Dr Sawh ‘race’ probe hits snag

THE investigation into allegations of racial slurs by San Fernando-based doctor Avinash Sawh is now at a standstill because of a procedural flaw. As a result, the Council of the Medical Board of Trinidad and Tobago has withdrawn its original letter to Sawh outlining five complaints about his behaviour and is now seeking to restart the complaints process, as the original complaints were not done on signed Medical Board complaint forms. The Board will decide at its regular monthly meeting next month if it will embark on a fresh probe. The Medical Board’s attorney, Rajiv Persad, however emphasised yesterday that the probe into Sawh is not over and that he has not been cleared. Speaking to the Express via telephone yesterday, Persad said: “What we decided is that we will finish the complaints process and at the next meeting we will see if any of those persons fill out the form and sign it and if they do that, the Council in February will revisit its decision whether to hold an enquiry. So it’s not that it (investigation) has come to an end.” Persad pointed out that even without an official complaint, the Council can exercise its powers under Section 24 of the Medical Board Act and conduct a probe into a medical practitioner. Sawh is under probe regarding racist comments he made in a series of audio recordings and his use of abusive language towards his former employee Arielle Figaro.
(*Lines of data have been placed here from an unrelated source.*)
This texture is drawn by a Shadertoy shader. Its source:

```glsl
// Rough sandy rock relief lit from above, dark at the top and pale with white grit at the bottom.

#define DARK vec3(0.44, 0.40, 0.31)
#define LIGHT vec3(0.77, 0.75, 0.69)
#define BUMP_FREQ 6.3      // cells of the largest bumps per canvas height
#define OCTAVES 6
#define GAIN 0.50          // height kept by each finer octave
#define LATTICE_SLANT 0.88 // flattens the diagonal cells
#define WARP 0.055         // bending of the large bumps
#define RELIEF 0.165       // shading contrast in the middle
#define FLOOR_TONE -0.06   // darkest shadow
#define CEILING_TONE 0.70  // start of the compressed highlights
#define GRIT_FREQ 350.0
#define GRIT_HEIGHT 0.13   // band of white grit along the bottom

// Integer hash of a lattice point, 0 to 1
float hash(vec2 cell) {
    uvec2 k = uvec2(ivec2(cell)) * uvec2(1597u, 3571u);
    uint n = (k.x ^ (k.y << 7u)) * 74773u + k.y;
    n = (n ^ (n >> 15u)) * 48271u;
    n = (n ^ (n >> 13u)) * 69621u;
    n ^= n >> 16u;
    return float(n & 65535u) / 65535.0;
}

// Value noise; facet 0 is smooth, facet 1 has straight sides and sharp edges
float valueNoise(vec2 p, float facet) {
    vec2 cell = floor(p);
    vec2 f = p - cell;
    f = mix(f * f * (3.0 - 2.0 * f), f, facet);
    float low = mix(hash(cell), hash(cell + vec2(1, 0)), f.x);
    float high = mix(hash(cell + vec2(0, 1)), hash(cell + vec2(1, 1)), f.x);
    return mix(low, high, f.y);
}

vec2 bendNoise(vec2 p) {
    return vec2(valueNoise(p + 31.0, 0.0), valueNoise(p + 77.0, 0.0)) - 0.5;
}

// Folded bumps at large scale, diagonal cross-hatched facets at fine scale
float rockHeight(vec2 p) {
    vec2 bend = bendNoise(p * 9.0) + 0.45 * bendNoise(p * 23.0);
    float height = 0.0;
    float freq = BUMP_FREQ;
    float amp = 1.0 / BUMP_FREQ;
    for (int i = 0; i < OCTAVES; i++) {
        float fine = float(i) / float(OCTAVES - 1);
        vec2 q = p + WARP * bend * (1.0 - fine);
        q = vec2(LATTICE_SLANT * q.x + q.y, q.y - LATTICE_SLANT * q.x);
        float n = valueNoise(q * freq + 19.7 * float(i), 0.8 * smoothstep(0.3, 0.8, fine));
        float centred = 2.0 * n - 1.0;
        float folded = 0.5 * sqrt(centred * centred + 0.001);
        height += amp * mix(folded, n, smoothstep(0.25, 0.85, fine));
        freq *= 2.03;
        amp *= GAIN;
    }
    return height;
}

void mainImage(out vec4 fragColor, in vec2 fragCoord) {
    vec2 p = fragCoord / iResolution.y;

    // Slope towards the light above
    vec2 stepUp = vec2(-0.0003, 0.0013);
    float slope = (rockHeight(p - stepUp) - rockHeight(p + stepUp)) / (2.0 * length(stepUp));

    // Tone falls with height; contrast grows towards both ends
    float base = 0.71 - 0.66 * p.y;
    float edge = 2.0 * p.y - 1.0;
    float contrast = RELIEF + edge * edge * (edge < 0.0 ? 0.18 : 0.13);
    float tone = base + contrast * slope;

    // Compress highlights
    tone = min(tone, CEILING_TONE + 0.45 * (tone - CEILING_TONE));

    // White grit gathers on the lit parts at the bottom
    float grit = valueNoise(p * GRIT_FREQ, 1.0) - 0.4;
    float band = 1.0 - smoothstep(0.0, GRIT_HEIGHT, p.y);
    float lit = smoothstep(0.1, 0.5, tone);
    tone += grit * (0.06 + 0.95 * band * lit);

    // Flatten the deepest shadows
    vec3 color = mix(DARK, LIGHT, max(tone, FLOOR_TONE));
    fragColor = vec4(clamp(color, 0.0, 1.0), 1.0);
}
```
The doctor, who owns Sawh’s Medical Associates in San Fernando, apologised for his behaviour a week after the recordings were leaked to social media in November. The five people who originally complained to the Medical Board about the doctor were Health Minister Terrence Deyalsingh, Dr Andre Alleyne, actor Karian Forde, Denica Richards and Justin Ramroop. Their complaints attached to a letter sent by the Board to Sawh’s attorney Martin George on November 12. New decision However, in a letter to George yesterday, Persad said he agreed with George that the dispatching of the November 12 letter without the Council first obtaining the signed complaint forms was premature and that such a step should have been completed before the letter was dispatched. He also noted that “any proceedings relative to the conduct of any medical practitioners must be conducted in a manner that is fair”. Persad said he advised the Council that the “most sensible” way of dealing with George’s concerns will be for the Council to withdraw its November 12 letter to Sawh. He said the Council accepted his advice, and during its regular monthly meeting for January, it agreed to formally withdraw the letter. “This course of action we think is reasonable as it would allow the Council to determine whether any of the persons who raise complaints/ concerns are willing to formally fill out and sign the complaint form,” Persad stated. “If that happens, that material as well as whatever other material that the Council has before it that is relevant will be submitted to the Council who will consider afresh whether or not an enquiry may be warranted,” he said. He said the Council will make every effort to have the process completed over this month to allow the people who raised concerns an opportunity to fill out and sign the complaint form should they choose to do so. “Having regard to the urgency of the matter, I have also advised the Council that at its next regular monthly meeting in February 2021 it should make a new decision as to whether, based on the material before them, they should embark upon an enquiry. Needless to say I have advised them of the options open to them under Section 24 of the Medical Board Act,” he added. Complaints flaw not incurable On December 1, George issued pre-action protocol letters to the Board claiming that the five complaints made against his client were not done on the Board’s official complaint form. He said as a result of this, the complaints were all “wholly flawed, null and void”. He urged the Board not to try to remedy the situation by trying getting complainants to resubmit their complaints using the correct complaint procedure. He gave the Board until January 12 to quash its probe relating to the five complaints. George again wrote the Board on December 15 accusing it of being “tainted with bias” against his clients and stepping out of its statutory remit by secretly reaching out to people to invite them to file complaints against Sawh. He alleged that one such person the Board contacted was Sawh’s former employee Arielle Figaro. However, in its letter yesterday, the Board denied this and asked that proof be provided. The Board also denied George’s suggestion of bias and said it disagreed with him that the flaw in the complaints process was incurable at this stage. It also said it was “a bit confused” by George’s December 15 letter in which he took issue with the Council sending out letters to people who had raised concerns about Sawh and enclosing a complaint form and inviting those people to fill out the complaint form. George: Board acted properly Responding to the Board’s decision, George told the Express via telephone yesterday that he felt the Board acted “properly”, based on the advice from its attorney. “This is in keeping with the position we had advanced, which is if there is no proper due process, procedural process and adherence to the principles of natural justice then your complaints process then becomes flawed and tainted. So that’s why they had to withdraw this letter where they had raised these five original complaints. We raised objections to every aspect to those five original complaints,” he said.